Mantellas are small terrestial frogs from the island nation of Madagascar.  These frogs used to be found all over the island, but extensive logging and agriculture has destroyed much of their habitat.  Captive breeding of this species may be the only chance to save this frog from endangerment and extinction. 
Background Information
Mantellas are not a tropical heat loving species, as many people believe.  Out of the 11 or so species identified, only a couple tolerate high temperatures (80F).  Many of the species commonly kept in captivity are montaine, and enjoy lower temperatures (70F) with high humidity.  I am definitely not an expert on the subject, so I can only give reliable information on the species I have kept and/or breed.  Those include:  m. expectata, m.aurantiaca (gold&red), m.baroni, and m. cowani. 
aurantiaca, red morph
Feeding mantellas isn't so hard.  Most are aggressive eaters, and will readily take almost anything they can stuff in their mouths.  (On that note:  Be careful not to give them anything too big.)  Fruitflies, crickets (up to 1/2 in), mealmoth larvae and adults, flour beetle larvae, and meadow plankton.  Prey items should be dusted with calcium and vitamin supplements at least once a week, and more often during breeding cycles.  I recommend feeding them 2-3 times per week on average, and more often when trying to induce breeding. 
Terrarium Size:  I like to dedicate 3-5 gallons per frog. 

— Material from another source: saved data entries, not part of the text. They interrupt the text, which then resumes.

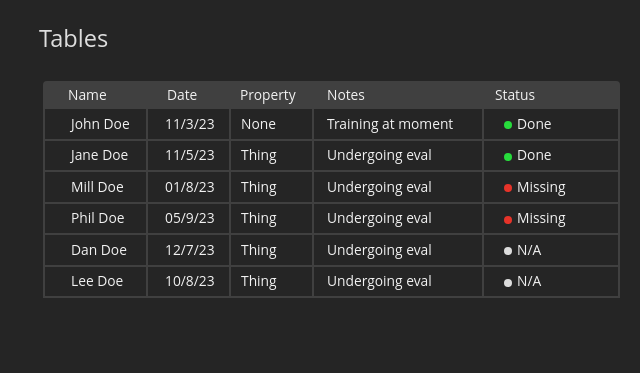
<!DOCTYPE html>
<html lang="en">
<head>
<meta charset="utf-8">
<title>Tables</title>
<style>
:root {
  --page: #252525;
  --line: #404040;
  --text: #f2f2f2;
  --title: #dedede;
  --done: #27dc3c;
  --missing: #e63329;
  --none: #dcdcdc;
}
* { box-sizing: border-box; }
html, body { margin: 0; }
body {
  width: 640px;
  height: 373px;
  overflow: hidden;
  padding: 22px 20px 0 39px;
  background: var(--page);
  color: var(--text);
  font: 400 13.8px/20px "Open Sans", "Noto Sans", sans-serif;
}
h1 {
  margin: 0 0 27px;
  height: 32px;
  font-size: 23.6px;
  font-weight: 400;
  line-height: 32px;
  color: var(--title);
}
.records {
  display: grid;
  grid-template-columns: 101px 81px 81px 168px 134px;
  grid-template-rows: 26px repeat(6, 29.5px);
  gap: 2px;
  width: 577px;
  margin-left: 4px;
  padding: 0 2px 2px;
  border-radius: 4px 4px 0 0;
  background: var(--line);
}
.records thead, .records tbody, .records tr { display: contents; }
.records th, .records td {
  display: flex;
  align-items: center;
  padding: 0;
  font-weight: 400;
  white-space: nowrap;
}
.records th { padding-top: 2px; }
.records td { background: var(--page); }
th.name { padding-left: 23px; }
td.name { padding-left: 26px; }
th.date { padding-left: 19px; }
td.date { padding-left: 17px; }
th.property { padding-left: 9px; }
td.property { padding-left: 10px; }
.notes { padding-left: 13px; }
th.status { padding-left: 11px; }
td.status { padding-left: 20px; gap: 5px; }
.records th.name, .records td.name { text-align: left; }
.records th.name { padding-left: 23px; }
.records td.name { padding-left: 26px; }
.records th.date { padding-left: 19px; }
.records td.date { padding-left: 17px; }
.records th.property { padding-left: 9px; }
.records td.property { padding-left: 10px; }
.records .notes { padding-left: 13px; }
.records th.status { padding-left: 11px; }
.records td.status { padding-left: 20px; }
td.status::before {
  content: "";
  width: 8px;
  height: 8px;
  margin-top: 3px;
  border-radius: 50%;
  background: var(--none);
}
td.done::before { background: var(--done); }
td.missing::before { background: var(--missing); }
</style>
</head>
<body>
<h1>Tables</h1>
<table class="records">
  <thead>
    <tr><th class="name">Name</th><th class="date">Date</th><th class="property">Property</th><th class="notes">Notes</th><th class="status">Status</th></tr>
  </thead>
  <tbody>
    <tr><td class="name">John Doe</td><td class="date">11/3/23</td><td class="property">None</td><td class="notes">Training at moment</td><td class="status done">Done</td></tr>
    <tr><td class="name">Jane Doe</td><td class="date">11/5/23</td><td class="property">Thing</td><td class="notes">Undergoing eval</td><td class="status done">Done</td></tr>
    <tr><td class="name">Mill Doe</td><td class="date">01/8/23</td><td class="property">Thing</td><td class="notes">Undergoing eval</td><td class="status missing">Missing</td></tr>
    <tr><td class="name">Phil Doe</td><td class="date">05/9/23</td><td class="property">Thing</td><td class="notes">Undergoing eval</td><td class="status missing">Missing</td></tr>
    <tr><td class="name">Dan Doe</td><td class="date">12/7/23</td><td class="property">Thing</td><td class="notes">Undergoing eval</td><td class="status">N/A</td></tr>
    <tr><td class="name">Lee Doe</td><td class="date">10/8/23</td><td class="property">Thing</td><td class="notes">Undergoing eval</td><td class="status">N/A</td></tr>
  </tbody>
</table>
</body>
</html>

Temperature:  68-78F is ideal.  DO NOT ALLOW TEMPS TO GO ABOVE 80F!

Humidity:  About 70-80%

Lighting:  Full spectrum lighting is not neccesary but helpful for plant and moss growth. 

Breeding requires a cycling of a simulated dry season followed by a wet season.  During the dry season, tanks should only be misted enough to keep the frogs from drying out.  Feeding sholuld also be reduced to twice a week.  Lighting can also be reduced to 10-12 hours.  After about a month, it is time to simulate a wet season.  Mist the tanks daily, and supply food on a daily basis also.  They will often try to grasp each other in amplexus upon feeding and/or misting.  Lighting can be increased to 14 hours.  Egg laying sites can be hard to find.  They like to lay at night or in the twilight hours in dark, moist places near water.  I have placed baby food jars under moss near the waters edge and gotten some success.  They will also lay on or under leaves and plants.